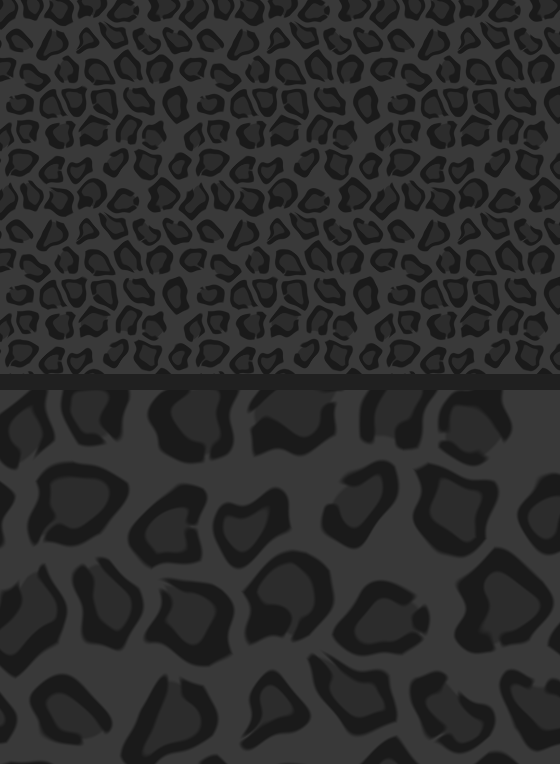
Top: the whole. Bottom: its middle third, enlarged.
Reproduce this pattern procedurally as a Shadertoy shader.

```glsl
// Dark leopard fur: a repeating tile of broken rosettes on charcoal.
// Jittered, staggered cells (cellular noise) keep the spots apart; each spot
// is a warped ellipse with a soft core and one or two notches in its ring.

const float TAU = 6.2831853;
const float TILE_SIZE = 0.51;    // tile side, in canvas heights
const float TILE_CELLS = 6.0;    // spots along one tile side (even)
const vec3 GROUND = vec3(0.222);
const vec3 RING = vec3(0.100);
const vec3 CORE = vec3(0.172);

// Two random values per cell, wrapped so that the tile repeats
vec2 hash2(vec2 cell, float seed) {
    vec2 id = mod(cell, TILE_CELLS);
    vec3 h = fract(vec3(id.xyx + seed * 1.37) * vec3(0.1031, 0.1030, 0.0973));
    h += dot(h, h.yzx + 33.33);
    return fract((h.xx + h.yz) * h.zy);
}

vec2 polar(float angle) {
    return vec2(cos(angle), sin(angle));
}

float smoothMax(float a, float b, float k) {
    float h = max(k - abs(a - b), 0.0) / k;
    return max(a, b) + 0.25 * k * h * h;
}

float smoothMin(float a, float b, float k) {
    return -smoothMax(-a, -b, k);
}

float ellipse(vec2 p, vec2 radii) {
    p += 0.0001;
    float k = length(p / radii);
    return k * (k - 1.0) / length(p / (radii * radii));
}

float capsule(vec2 p, vec2 a, vec2 b, float radius) {
    vec2 ab = b - a;
    float t = clamp(dot(p - a, ab) / dot(ab, ab), 0.0, 1.0);
    return length(p - a - ab * t) - radius;
}

// Layered sines whose periods fit the tile
vec2 warp(vec2 p) {
    float f = TAU / TILE_CELLS;
    return p + 0.06 * sin(p.yx * f * 5.0 + vec2(0.4, 2.1))
             + 0.03 * sin(p.yx * f * 10.0 + vec2(3.0, 1.2));
}

// Centre of the spot in a cell, odd rows shifted by half a cell
vec2 site(vec2 cell) {
    vec2 jitter = (hash2(cell, 1.0) - 0.5) * 0.42;
    return cell + 0.5 + jitter + vec2(0.5 * mod(cell.y, 2.0), 0.0);
}

// Nearest cell in xy, distance to its border in z
vec3 cellular(vec2 p) {
    vec2 base = floor(p), nearest = base;
    float best = 100.0;
    for (int y = -2; y <= 2; y++)
    for (int x = -2; x <= 2; x++) {
        vec2 cell = base + vec2(x, y);
        float d = length(site(cell) - p);
        if (d < best) { best = d; nearest = cell; }
    }
    vec2 centre = site(nearest);
    float border = 100.0;
    for (int y = -2; y <= 2; y++)
    for (int x = -2; x <= 2; x++) {
        if (x == 0 && y == 0) continue;
        vec2 other = site(nearest + vec2(x, y));
        vec2 middle = 0.5 * (centre + other);
        border = min(border, dot(middle - p, normalize(other - centre)));
    }
    return vec3(nearest, border);
}

// Distances of one rosette: dark ring in x, core in y
vec2 rosette(vec2 q, vec2 cell, float border) {
    vec2 shape = hash2(cell, 2.0), turn = hash2(cell, 3.0);
    q += 0.035 * sin(q.yx * 11.0 + TAU * turn);
    vec2 axis = polar(TAU * turn.x);
    vec2 local = vec2(dot(q, axis), dot(q, vec2(-axis.y, axis.x)));

    float size = mix(0.30, 0.57, sqrt(shape.x));
    float stretch = mix(1.02, 1.32, shape.y);
    vec2 radii = size * vec2(stretch, 1.0 / stretch);
    float spot = smoothMax(ellipse(local, radii), 0.08 - border, 0.12);

    // Off-centre core, always kept inside the ring
    vec2 shift = 0.10 * size * polar(TAU * turn.y);
    float hollow = smoothMax(ellipse(local - shift, radii * 0.54), spot + 0.11, 0.06);

    // Notches that break the ring; a narrow one may vanish
    for (int i = 0; i < 2; i++) {
        vec2 rnd = hash2(cell, 5.0 + float(i));
        float width = mix(-0.03, 0.12, rnd.y) - 0.04 * float(i);
        vec2 tip = shift + polar(TAU * rnd.x) * 0.75;
        if (width > 0.015) hollow = smoothMin(hollow, capsule(local, shift, tip, width), 0.08);
    }
    return vec2(smoothMax(spot, -hollow, 0.05), spot + 0.07);
}

float fill(float d, float edge) {
    return 1.0 - smoothstep(-edge, edge, d);
}

void mainImage(out vec4 fragColor, in vec2 fragCoord) {
    float scale = TILE_CELLS / TILE_SIZE;
    vec2 p = warp(fragCoord / iResolution.y * scale);
    float edge = max(0.025, 0.7 * scale / iResolution.y);

    vec3 cell = cellular(p);
    vec2 d = rosette(p - site(cell.xy), cell.xy, cell.z);

    vec3 color = mix(GROUND, CORE, fill(d.y, edge));
    color = mix(color, RING, fill(d.x, edge));
    fragColor = vec4(color, 1.0);
}
```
********
In the records above, some lines may contain the word "hollow"; copy every one of them.

    float hollow = smoothMax(ellipse(local - shift, radii * 0.54), spot + 0.11, 0.06);
        if (width > 0.015) hollow = smoothMin(hollow, capsule(local, shift, tip, width), 0.08);
    return vec2(smoothMax(spot, -hollow, 0.05), spot + 0.07);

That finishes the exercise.